» TASK DETAILS
Scan the data below. Pull out each line where "fract" occurs.

(Collected data)

************

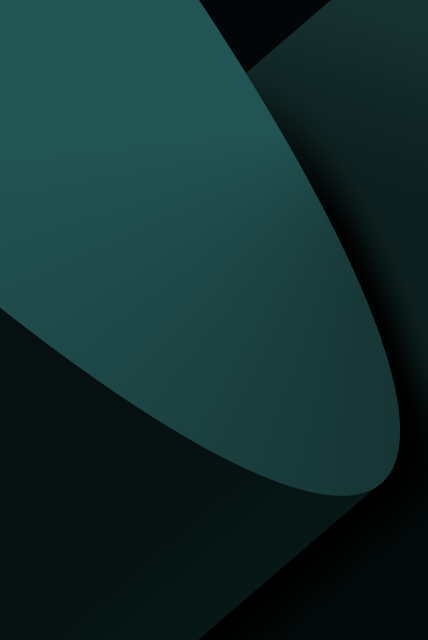
Reproduce this background procedurally as a WebGL 1 fragment shader.

```glsl
precision highp float;
// A cut teal cylinder: bright elliptical face, dark side, shaded panel behind.

uniform vec2 u_resolution;

#define FACE_LIGHT vec3(0.134, 0.329, 0.325)
#define FACE_DARK vec3(0.088, 0.205, 0.205)
#define SIDE_DARK vec3(0.023, 0.061, 0.066)
#define SIDE_LIGHT vec3(0.027, 0.090, 0.083)
#define PANEL_TOP vec3(0.094, 0.196, 0.196)
#define PANEL_MID vec3(0.047, 0.122, 0.118)
#define PANEL_LOW vec3(0.012, 0.040, 0.037)
#define BACKDROP vec3(0.008, 0.022, 0.022)
#define LIGHT_PIVOT vec2(0.586, 0.805)
#define TANGENT vec2(0.592, 0.243)
#define AXIS vec2(0.758, 0.652)

// Approximate signed distance to the tilted ellipse, negative inside.
// The curve is set by its rightmost and lowest extents.
float faceDistance(vec2 p) {
  const float tip = 0.0911;
  const float halfWidth = 1.302;
  const float stretch = 1.115;
  float a = 0.625 - p.x;
  float b = (p.y - 0.2253) / stretch;
  float k = 2.0 * tip / halfWidth;
  float f = (a - b) * (a - b) - 2.0 * tip * (a + b) + k * a * b + tip * tip;
  vec2 grad = vec2(2.0 * (a - b) - 2.0 * tip + k * b,
                   (2.0 * (b - a) - 2.0 * tip + k * a) / stretch);
  return f / max(length(grad), 0.0001);
}

// Coverage of the negative side of a distance, one pixel soft.
float cover(float d) {
  return clamp(0.5 - d * u_resolution.y, 0.0, 1.0);
}

// The face darkens as the angle sweeps around the light pivot.
vec3 faceColor(vec2 p) {
  vec2 v = LIGHT_PIVOT - p;
  float sweep = clamp((atan(v.y, v.x) - 0.09) / 1.57, 0.0, 1.0);
  return mix(FACE_LIGHT, FACE_DARK, sweep);
}

// The panel fades downwards and is shadowed next to the cylinder.
vec3 panelColor(vec2 p, float d) {
  float h = p.y + 0.3 * (p.x - 0.6);
  vec3 color = mix(PANEL_LOW, PANEL_MID, smoothstep(0.27, 0.48, h));
  color = mix(color, PANEL_TOP, smoothstep(0.68, 1.04, h));
  float width = mix(0.11, 0.065, smoothstep(0.2, 0.45, p.y));
  float strength = 1.0 - smoothstep(0.62, 0.92, p.y);
  return color * (1.0 - strength * (1.0 - smoothstep(0.0, width, d)));
}

void main() {
  vec2 p = gl_FragCoord.xy / u_resolution.y;
  vec2 normal = vec2(AXIS.y, -AXIS.x);
  float face = faceDistance(p);
  float side = dot(p - TANGENT, normal);
  float along = dot(p - TANGENT, AXIS);

  // Panel behind, cut off by a slanted upper edge
  float nearTip = smoothstep(-0.08, 0.08, along);
  float shadowDistance = max(mix(side, face, nearTip), 0.0);
  float upperEdge = dot(p - vec2(0.517, 1.0), -normal);
  vec3 color = mix(BACKDROP, panelColor(p, shadowDistance), cover(upperEdge));

  // Cylinder side, slightly lit towards its lower edge
  vec3 sideColor = mix(SIDE_DARK, SIDE_LIGHT, smoothstep(-0.25, 0.0, side));
  color = mix(color, sideColor, cover(side) * cover(along));

  // Elliptical face in front
  color = mix(color, faceColor(p), cover(face));
  gl_FragColor = vec4(color, 1.0);
}
```
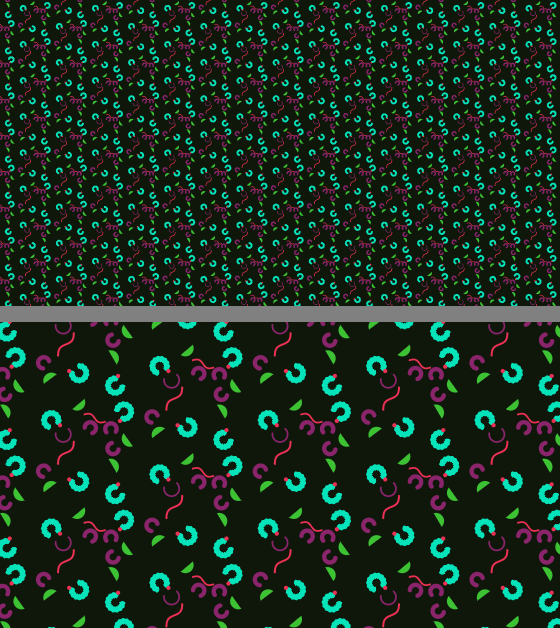
Top: the whole. Bottom: its middle third, enlarged.
Reproduce this pattern procedurally as a Shadertoy shader.

```glsl
// Confetti of cyan hooks, purple arcs, green half-moons and thin red worms on near-black.
// Each shape is a distance function wrapped onto a half-drop lattice, so one motif
// fills the canvas: 15.5 columns across, about 8.5 repeats down.

const float COLUMNS = 15.5;
const vec2 ANCHOR = vec2(5.64, 3.73);

const vec3 GROUND = vec3(0.058, 0.092, 0.045);
const vec3 CYAN   = vec3(0.02, 0.89, 0.73);
const vec3 PURPLE = vec3(0.54, 0.14, 0.42);
const vec3 GREEN  = vec3(0.24, 0.76, 0.20);
const vec3 RED    = vec3(0.93, 0.19, 0.33);

// Placements inside one cell: x, y (downward), rotation
const vec3 HOOKS[4] = vec3[4](
    vec3(0.00, 0.00, 1.15), vec3(0.256, 0.565, -2.30),
    vec3(0.67, -0.08, 2.60), vec3(0.59, -0.32, -0.65));
const vec3 ARCS[4] = vec3[4](
    vec3(-0.07, 0.47, 0.70), vec3(0.36, 0.07, 2.20),
    vec3(0.55, 0.08, 1.50), vec3(0.57, 0.26, -0.80));
const vec3 LEAVES[4] = vec3[4](
    vec3(-0.01, -0.38, 2.50), vec3(0.25, -0.15, -0.70),
    vec3(0.71, 0.18, 0.95), vec3(0.565, 0.42, -2.10));

// Offset to the nearest copy of a placed shape, in that shape's own frame
vec2 toLocal(vec2 p, vec3 place) {
    vec2 d = p - place.xy;
    float column = round(d.x);
    d -= column * vec2(1.0, 0.5);
    d.y -= round(d.y);
    float c = cos(place.z), s = sin(place.z);
    return vec2(c * d.x + s * d.y, c * d.y - s * d.x);
}

// Round-ended arc whose opening faces +x; gap is half the opening angle
float arcDistance(vec2 p, float radius, float gap, float halfWidth) {
    p.y = abs(p.y);
    vec2 tip = radius * vec2(cos(gap), sin(gap));
    float d = atan(p.y, p.x) > gap ? abs(length(p) - radius) : length(p - tip);
    return d - halfWidth;
}

// Disc cut by a straight edge
float leafDistance(vec2 p, float radius) {
    return max(length(p + vec2(0.0, 0.25 * radius)) - radius, -p.y);
}

// Sine worm along x
float wormDistance(vec2 p, float halfLength, float amplitude, float halfWidth) {
    float x = clamp(p.x, -halfLength, halfLength);
    float k = 3.14159 / halfLength;
    float slope = amplitude * k * cos(k * x);
    float across = (p.y - amplitude * sin(k * x)) / sqrt(1.0 + slope * slope);
    return length(vec2(p.x - x, across)) - halfWidth;
}

vec3 paint(vec3 base, vec3 ink, float d, float pixel) {
    return mix(base, ink, clamp(0.5 - d / pixel, 0.0, 1.0));
}

void mainImage(out vec4 fragColor, in vec2 fragCoord) {
    float pixel = COLUMNS / iResolution.x;
    vec2 p = vec2(fragCoord.x, iResolution.y - fragCoord.y) * pixel - ANCHOR;
    vec3 color = GROUND;

    // Thin strokes
    vec2 ring = toLocal(p, vec3(0.11, 0.13, -1.9));
    color = paint(color, PURPLE, arcDistance(ring, 0.07, 1.1, 0.008), pixel);
    vec2 steepWorm = toLocal(p, vec3(0.135, 0.30, -0.95));
    color = paint(color, RED, wormDistance(steepWorm, 0.125, 0.025, 0.009), pixel);
    vec2 flatWorm = toLocal(p, vec3(0.40, -0.02, 0.35));
    color = paint(color, RED, wormDistance(flatWorm, 0.10, 0.022, 0.008), pixel);

    // Bold shapes
    for (int i = 0; i < 4; i++) {
        float leaf = leafDistance(toLocal(p, LEAVES[i]), 0.075);
        color = paint(color, GREEN, leaf, pixel);

        float arc = arcDistance(toLocal(p, ARCS[i]), 0.052, 1.0, 0.020);
        color = paint(color, PURPLE, arc, pixel);

        // Hook with a lightly scalloped rim and a red bead by one tip
        vec2 h = toLocal(p, HOOKS[i]);
        float scallop = 0.003 * cos(14.0 * atan(h.y, h.x));
        color = paint(color, CYAN, arcDistance(h, 0.066, 0.85, 0.027) + scallop, pixel);
        color = paint(color, RED, length(h - vec2(0.075, -0.055)) - 0.019, pixel);
    }

    fragColor = vec4(color, 1.0);
}
```
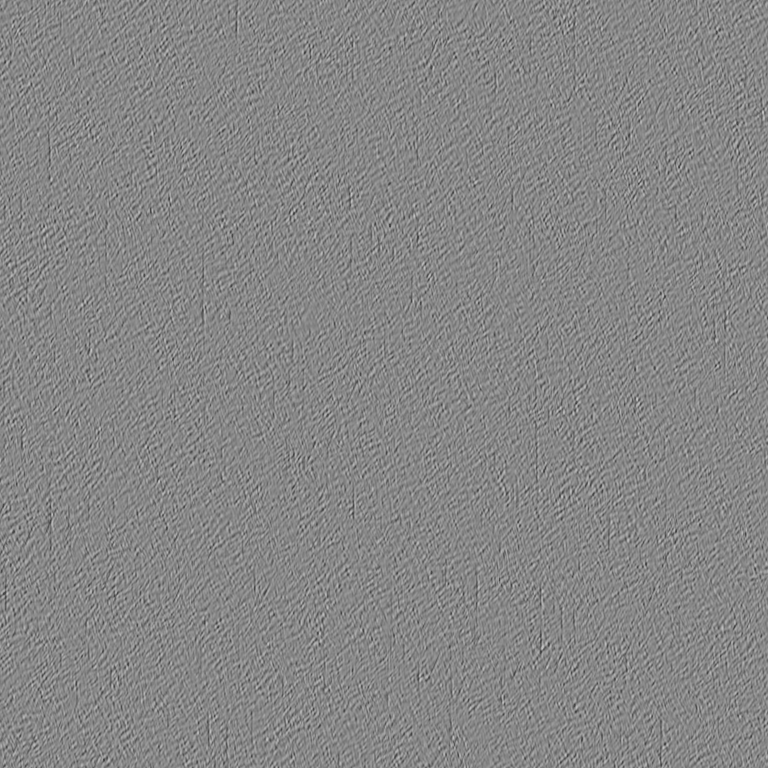
Write a Shadertoy shader that draws this texture map.

```glsl
float hash(vec2 p) {
    vec3 q = fract(vec3(p.xyx) * 0.1031);
    q += dot(q, q.yzx + 33.33);
    return fract((q.x + q.y) * q.z);
}

float noise(vec2 p) {
    vec2 cell = floor(p), f = fract(p);
    f = f * f * (3.0 - 2.0 * f);
    return mix(mix(hash(cell), hash(cell + vec2(1, 0)), f.x),
               mix(hash(cell + vec2(0, 1)), hash(cell + vec2(1, 1)), f.x), f.y);
}

// Fine crumbly grains, slightly taller than wide
float height(vec2 p) {
    vec2 lean = vec2(p.x - 0.25 * p.y, p.y + 0.12 * p.x);
    vec2 cross = vec2(p.x + 0.12 * p.y, p.y - 0.1 * p.x);
    return noise(lean * vec2(310, 205)) + 0.8 * noise(cross * vec2(430, 290) + 37.0);
}

// Relief lit from the side
float slope(vec2 p) {
    vec2 light = vec2(0.0009, -0.0004);
    return height(p + light) - height(p - light);
}

// Thin broken grooves, one per grid cell: dark core, pale right lip
float grooves(vec2 p, vec2 grid, float share, float seed) {
    vec2 q = p * grid;
    float column = floor(q.x);
    q.y += 9.0 * hash(vec2(column, seed));
    vec2 id = vec2(column, floor(q.y)) + seed;
    vec2 f = fract(q);

    float wobble = 0.002 * (noise(vec2(p.y * 30.0, column + seed)) - 0.5);
    float x = (f.x - 0.25 - 0.5 * hash(id + 5.0)) / grid.x + wobble;
    float halfLength = 0.12 + 0.33 * hash(id + 11.0);
    float along = 1.0 - smoothstep(0.4, 1.0, abs(f.y - 0.5) / halfLength);
    float broken = 0.15 + 0.85 * smoothstep(0.25, 0.65, noise(vec2(p.y * 90.0, column)));

    float soft = 0.0005 + 0.5 / iResolution.y;
    float core = 1.0 - smoothstep(0.0, 1.5 * soft, abs(x));
    float lip = 1.0 - smoothstep(0.0, 1.5 * soft, abs(x - 0.0028));
    float present = step(hash(id + 23.0), share) * (0.4 + 0.6 * hash(id + 31.0));
    return present * along * broken * (0.6 * lip - core);
}

void mainImage(out vec4 fragColor, in vec2 fragCoord) {
    vec2 uv = fragCoord / iResolution.y;

    // Slight local bending of the grain direction
    vec2 p = uv;
    p.x += 0.007 * (noise(uv * 19.0) - 0.5) + 0.002 * noise(uv * 70.0 + 9.0);
    p.y += 0.005 * noise(uv * 23.0 + 21.0);

    // Grains cut short by their neighbours above and below
    vec2 next = vec2(0.0008, 0.0052);
    float relief = slope(p) - 0.28 * (slope(p + next) + slope(p - next));

    // Calm plates between rough specks
    float strength = 0.5 + 0.35 * noise(uv * vec2(34, 17) + 3.0)
                         + 0.7 * noise(uv * vec2(120, 75) + 15.0);
    relief *= 0.195 * strength;

    // Lit faces flatten out, shaded pits stay deep
    float shade = 0.53 + relief - 0.8 * relief * relief;

    // Upright cracks, long and short
    shade += 0.19 * grooves(uv, vec2(25, 4), 0.3, 17.0);
    shade += 0.17 * grooves(uv, vec2(47, 10), 0.22, 53.0);
    shade += 0.14 * grooves(uv, vec2(85, 22), 0.15, 131.0);

    // Slanted scratches in scattered clusters
    float cluster = smoothstep(0.6, 0.78, noise(uv * vec2(7, 8) + 40.0));
    vec2 slanted = vec2(uv.x - 0.42 * uv.y, uv.y);
    shade += 0.17 * cluster * grooves(slanted, vec2(62, 15), 0.6, 89.0);

    fragColor = vec4(vec3(clamp(shade, 0.27, 0.76)), 1.0);
}
```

************

» RESULT
    vec3 q = fract(vec3(p.xyx) * 0.1031);
    return fract((q.x + q.y) * q.z);
    vec2 cell = floor(p), f = fract(p);
    vec2 f = fract(q);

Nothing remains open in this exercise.